**Activity**
From the data that follows, copy every line with the string "editor".

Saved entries
=-=-=
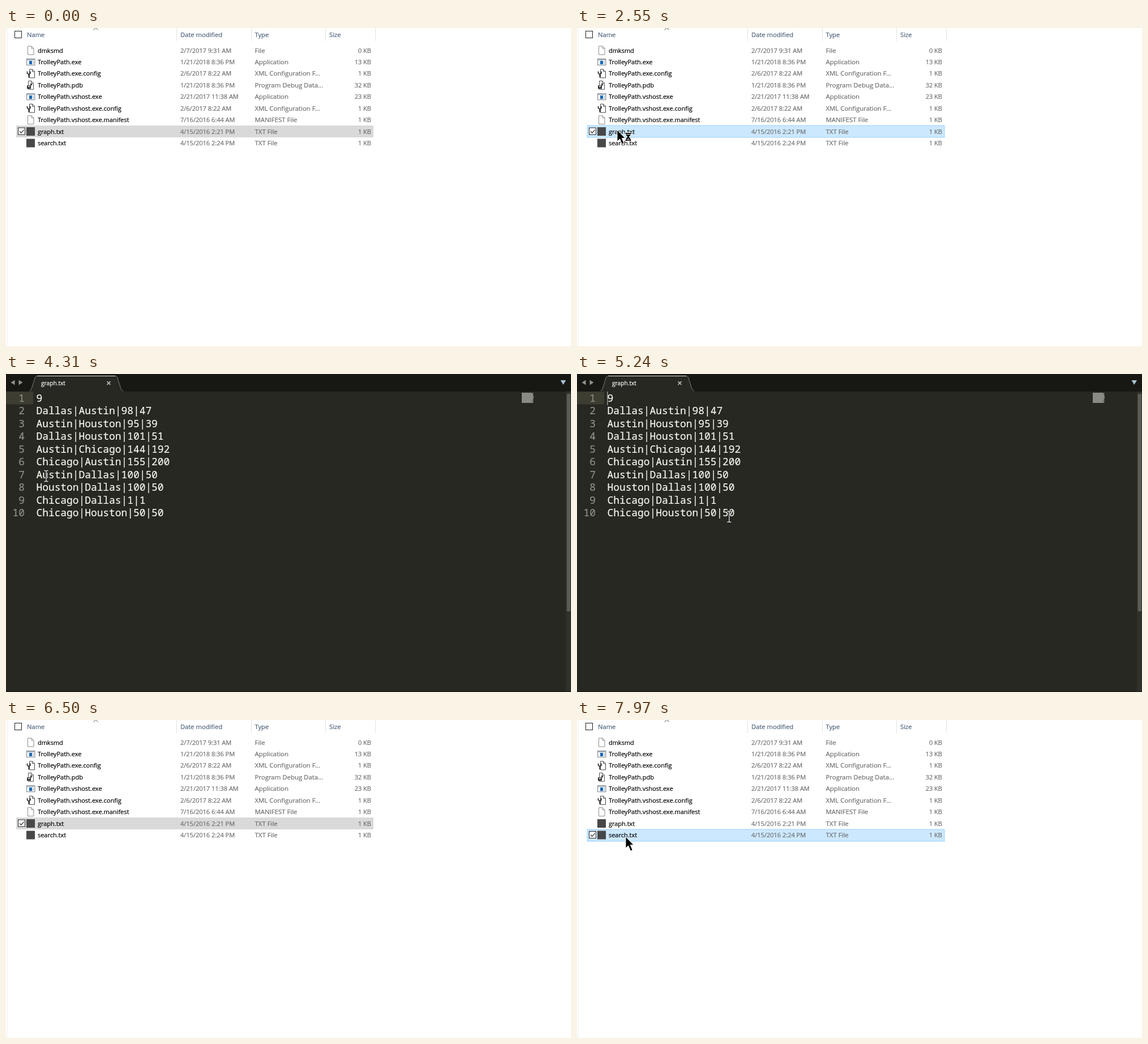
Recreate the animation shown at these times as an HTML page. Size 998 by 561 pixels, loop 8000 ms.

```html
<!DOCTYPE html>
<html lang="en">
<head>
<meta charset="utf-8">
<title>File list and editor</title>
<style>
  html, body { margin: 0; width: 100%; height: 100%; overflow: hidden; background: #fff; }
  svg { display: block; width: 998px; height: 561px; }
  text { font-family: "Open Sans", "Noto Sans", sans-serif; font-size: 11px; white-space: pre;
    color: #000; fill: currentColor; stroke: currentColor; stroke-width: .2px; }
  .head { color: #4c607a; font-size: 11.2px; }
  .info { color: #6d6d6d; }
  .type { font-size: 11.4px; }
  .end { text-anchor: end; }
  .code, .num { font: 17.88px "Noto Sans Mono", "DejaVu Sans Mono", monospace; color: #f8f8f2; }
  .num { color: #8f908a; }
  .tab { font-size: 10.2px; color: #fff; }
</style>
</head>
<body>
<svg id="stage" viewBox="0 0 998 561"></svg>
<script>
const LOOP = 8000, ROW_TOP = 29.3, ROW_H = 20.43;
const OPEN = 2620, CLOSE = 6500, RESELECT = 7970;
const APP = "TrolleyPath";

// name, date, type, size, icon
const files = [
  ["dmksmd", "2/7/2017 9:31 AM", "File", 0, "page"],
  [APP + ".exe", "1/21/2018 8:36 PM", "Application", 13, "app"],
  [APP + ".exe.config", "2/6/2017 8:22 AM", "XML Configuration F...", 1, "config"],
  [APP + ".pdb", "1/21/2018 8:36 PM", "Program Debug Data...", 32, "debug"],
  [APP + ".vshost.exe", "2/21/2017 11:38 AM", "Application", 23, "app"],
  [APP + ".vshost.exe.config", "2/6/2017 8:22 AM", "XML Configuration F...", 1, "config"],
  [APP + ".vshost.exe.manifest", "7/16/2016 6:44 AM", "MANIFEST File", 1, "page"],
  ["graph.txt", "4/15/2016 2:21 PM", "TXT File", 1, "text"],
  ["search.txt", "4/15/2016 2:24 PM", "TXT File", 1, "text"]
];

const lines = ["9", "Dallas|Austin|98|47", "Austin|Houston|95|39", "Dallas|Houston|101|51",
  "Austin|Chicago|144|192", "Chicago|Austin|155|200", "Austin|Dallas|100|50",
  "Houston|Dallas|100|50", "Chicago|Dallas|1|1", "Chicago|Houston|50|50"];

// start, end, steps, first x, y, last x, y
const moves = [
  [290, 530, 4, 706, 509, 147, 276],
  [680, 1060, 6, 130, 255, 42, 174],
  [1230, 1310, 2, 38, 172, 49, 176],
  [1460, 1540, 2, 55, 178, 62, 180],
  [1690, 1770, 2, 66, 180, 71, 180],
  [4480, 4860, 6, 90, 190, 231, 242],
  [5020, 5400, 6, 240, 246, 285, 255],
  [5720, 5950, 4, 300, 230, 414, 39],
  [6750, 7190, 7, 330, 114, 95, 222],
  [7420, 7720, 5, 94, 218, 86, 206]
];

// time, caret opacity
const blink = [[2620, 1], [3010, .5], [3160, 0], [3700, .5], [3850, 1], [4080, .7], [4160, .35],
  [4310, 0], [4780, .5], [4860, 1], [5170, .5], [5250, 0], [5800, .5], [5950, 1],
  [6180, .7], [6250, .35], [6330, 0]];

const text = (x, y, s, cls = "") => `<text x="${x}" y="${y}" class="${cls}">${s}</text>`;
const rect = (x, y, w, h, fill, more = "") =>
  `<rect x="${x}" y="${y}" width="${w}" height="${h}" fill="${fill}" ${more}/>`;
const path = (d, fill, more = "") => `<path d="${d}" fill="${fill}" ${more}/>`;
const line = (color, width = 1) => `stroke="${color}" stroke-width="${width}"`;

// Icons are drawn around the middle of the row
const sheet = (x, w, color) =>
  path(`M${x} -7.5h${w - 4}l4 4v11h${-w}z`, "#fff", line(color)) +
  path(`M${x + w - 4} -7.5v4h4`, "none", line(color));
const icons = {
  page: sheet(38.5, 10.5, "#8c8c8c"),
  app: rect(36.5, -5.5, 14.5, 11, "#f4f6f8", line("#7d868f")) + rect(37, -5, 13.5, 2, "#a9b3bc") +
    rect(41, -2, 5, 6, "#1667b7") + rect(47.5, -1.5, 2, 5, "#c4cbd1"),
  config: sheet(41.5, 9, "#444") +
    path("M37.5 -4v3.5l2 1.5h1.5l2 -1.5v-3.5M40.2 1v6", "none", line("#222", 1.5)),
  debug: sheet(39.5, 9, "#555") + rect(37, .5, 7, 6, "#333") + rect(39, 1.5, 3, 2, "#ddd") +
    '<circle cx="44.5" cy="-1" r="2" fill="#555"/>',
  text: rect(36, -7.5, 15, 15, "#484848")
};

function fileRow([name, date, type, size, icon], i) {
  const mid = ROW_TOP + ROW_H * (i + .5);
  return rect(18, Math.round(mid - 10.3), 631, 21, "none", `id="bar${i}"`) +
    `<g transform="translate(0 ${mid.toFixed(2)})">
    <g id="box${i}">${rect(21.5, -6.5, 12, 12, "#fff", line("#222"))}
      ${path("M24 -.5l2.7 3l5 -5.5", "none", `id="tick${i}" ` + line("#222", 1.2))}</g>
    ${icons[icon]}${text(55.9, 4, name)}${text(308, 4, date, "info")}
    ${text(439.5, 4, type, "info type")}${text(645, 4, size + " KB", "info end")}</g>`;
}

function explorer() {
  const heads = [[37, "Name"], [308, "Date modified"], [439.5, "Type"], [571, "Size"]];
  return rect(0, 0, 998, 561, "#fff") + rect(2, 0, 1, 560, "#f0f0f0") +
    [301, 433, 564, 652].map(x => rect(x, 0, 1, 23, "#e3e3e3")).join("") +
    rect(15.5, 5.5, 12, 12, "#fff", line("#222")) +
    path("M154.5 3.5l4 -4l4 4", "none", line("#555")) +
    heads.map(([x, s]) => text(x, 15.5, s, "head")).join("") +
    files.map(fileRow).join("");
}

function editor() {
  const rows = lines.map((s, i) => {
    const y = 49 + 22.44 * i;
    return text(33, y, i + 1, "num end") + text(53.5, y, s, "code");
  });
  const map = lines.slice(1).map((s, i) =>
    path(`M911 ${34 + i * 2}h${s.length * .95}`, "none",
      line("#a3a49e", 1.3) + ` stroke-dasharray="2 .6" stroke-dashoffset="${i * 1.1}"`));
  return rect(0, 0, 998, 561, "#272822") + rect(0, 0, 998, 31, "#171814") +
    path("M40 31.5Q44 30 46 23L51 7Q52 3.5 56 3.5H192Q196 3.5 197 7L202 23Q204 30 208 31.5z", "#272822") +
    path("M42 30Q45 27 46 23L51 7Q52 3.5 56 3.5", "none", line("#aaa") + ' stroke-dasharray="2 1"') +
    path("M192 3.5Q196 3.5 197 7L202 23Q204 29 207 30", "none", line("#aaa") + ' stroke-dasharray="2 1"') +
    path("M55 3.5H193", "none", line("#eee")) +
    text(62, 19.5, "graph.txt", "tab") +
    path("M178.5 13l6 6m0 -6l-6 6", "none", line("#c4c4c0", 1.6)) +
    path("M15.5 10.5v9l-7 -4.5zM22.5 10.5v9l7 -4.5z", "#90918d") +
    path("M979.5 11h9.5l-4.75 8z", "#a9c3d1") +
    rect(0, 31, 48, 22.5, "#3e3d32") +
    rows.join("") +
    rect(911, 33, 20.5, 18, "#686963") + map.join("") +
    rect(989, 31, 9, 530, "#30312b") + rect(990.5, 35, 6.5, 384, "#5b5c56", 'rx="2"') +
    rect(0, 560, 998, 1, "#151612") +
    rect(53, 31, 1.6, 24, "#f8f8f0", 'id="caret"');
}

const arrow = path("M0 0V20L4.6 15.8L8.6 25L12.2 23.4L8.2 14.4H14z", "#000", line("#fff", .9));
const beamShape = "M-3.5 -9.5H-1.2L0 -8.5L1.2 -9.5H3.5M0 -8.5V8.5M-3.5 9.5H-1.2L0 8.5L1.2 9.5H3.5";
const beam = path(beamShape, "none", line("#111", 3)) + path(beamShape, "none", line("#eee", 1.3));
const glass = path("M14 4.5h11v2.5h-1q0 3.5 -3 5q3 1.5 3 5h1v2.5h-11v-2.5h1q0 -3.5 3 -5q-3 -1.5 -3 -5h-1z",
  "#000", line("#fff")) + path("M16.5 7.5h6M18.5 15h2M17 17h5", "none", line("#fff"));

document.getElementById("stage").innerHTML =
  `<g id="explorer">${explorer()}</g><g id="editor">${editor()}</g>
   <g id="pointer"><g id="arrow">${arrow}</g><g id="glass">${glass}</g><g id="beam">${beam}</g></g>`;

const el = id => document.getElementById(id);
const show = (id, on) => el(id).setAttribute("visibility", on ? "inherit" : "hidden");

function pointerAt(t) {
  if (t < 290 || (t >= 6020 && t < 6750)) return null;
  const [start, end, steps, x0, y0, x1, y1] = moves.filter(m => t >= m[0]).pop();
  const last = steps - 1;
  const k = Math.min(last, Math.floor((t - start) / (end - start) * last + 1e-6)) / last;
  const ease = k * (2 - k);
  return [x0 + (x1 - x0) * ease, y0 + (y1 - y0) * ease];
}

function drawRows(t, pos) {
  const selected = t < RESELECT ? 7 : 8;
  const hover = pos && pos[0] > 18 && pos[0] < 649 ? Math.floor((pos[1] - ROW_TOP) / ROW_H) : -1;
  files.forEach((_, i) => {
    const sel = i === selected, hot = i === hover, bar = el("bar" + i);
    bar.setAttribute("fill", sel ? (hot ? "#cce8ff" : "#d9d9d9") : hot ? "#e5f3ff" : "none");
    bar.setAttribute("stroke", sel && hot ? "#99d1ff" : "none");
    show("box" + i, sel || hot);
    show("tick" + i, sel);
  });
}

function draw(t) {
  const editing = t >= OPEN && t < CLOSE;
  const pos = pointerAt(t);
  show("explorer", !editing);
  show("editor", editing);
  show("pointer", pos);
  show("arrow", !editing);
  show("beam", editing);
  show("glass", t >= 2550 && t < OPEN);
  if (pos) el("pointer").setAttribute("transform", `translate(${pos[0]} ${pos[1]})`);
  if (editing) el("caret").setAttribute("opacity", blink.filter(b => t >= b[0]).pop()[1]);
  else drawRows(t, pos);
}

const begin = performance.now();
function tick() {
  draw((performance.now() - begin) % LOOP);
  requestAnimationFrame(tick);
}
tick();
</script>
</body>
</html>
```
=-=-=
**Response area**
<title>File list and editor</title>
function editor() {
  `<g id="explorer">${explorer()}</g><g id="editor">${editor()}</g>
  show("editor", editing);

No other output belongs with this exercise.